Records from a collection
+===+

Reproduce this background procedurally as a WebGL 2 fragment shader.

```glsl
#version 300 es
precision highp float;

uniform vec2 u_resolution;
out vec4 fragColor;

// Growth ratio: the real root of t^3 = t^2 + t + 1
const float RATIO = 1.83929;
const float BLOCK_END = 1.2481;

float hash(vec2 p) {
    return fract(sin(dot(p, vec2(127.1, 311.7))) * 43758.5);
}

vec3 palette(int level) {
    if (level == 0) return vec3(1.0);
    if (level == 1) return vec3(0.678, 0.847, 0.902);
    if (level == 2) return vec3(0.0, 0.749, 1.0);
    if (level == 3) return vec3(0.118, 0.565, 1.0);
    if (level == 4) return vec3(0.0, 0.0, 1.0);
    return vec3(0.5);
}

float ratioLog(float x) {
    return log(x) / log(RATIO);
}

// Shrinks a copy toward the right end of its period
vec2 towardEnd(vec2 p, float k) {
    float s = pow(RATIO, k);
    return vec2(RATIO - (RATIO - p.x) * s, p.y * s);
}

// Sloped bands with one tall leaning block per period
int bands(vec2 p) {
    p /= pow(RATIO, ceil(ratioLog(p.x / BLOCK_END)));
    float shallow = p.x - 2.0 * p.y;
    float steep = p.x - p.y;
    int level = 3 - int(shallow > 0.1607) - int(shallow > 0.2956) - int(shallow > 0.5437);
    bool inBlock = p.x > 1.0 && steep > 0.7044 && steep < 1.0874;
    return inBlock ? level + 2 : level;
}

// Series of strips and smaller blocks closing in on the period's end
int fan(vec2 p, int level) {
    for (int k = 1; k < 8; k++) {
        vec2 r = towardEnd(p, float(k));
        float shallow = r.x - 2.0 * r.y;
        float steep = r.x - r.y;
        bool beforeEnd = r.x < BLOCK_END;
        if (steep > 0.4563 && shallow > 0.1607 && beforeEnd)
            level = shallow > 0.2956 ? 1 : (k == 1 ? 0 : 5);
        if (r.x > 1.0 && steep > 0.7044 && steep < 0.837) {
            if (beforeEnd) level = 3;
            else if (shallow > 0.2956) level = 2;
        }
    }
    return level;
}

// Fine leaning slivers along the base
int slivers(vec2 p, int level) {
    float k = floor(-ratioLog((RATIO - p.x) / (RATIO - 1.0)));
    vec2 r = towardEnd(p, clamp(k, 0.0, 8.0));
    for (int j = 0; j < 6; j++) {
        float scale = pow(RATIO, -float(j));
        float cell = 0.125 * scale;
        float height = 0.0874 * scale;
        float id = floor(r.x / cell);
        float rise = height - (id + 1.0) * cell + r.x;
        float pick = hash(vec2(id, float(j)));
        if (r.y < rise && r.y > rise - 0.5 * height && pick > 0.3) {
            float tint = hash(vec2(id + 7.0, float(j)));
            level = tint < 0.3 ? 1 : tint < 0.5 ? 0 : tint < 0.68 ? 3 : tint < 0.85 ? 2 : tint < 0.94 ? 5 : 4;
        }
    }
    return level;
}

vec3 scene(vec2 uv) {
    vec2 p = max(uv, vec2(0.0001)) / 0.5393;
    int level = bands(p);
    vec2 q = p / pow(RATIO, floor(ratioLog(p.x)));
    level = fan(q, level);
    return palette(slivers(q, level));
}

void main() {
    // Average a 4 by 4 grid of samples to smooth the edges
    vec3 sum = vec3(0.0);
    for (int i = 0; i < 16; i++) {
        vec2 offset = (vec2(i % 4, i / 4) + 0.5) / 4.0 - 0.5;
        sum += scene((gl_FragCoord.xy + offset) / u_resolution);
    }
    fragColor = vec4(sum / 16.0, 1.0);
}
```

+===+

• Task to carry out:
In the entries above, find each line with the word "height" and show it.

• Result:
        float height = 0.0874 * scale;
        float rise = height - (id + 1.0) * cell + r.x;
        if (r.y < rise && r.y > rise - 0.5 * height && pick > 0.3) {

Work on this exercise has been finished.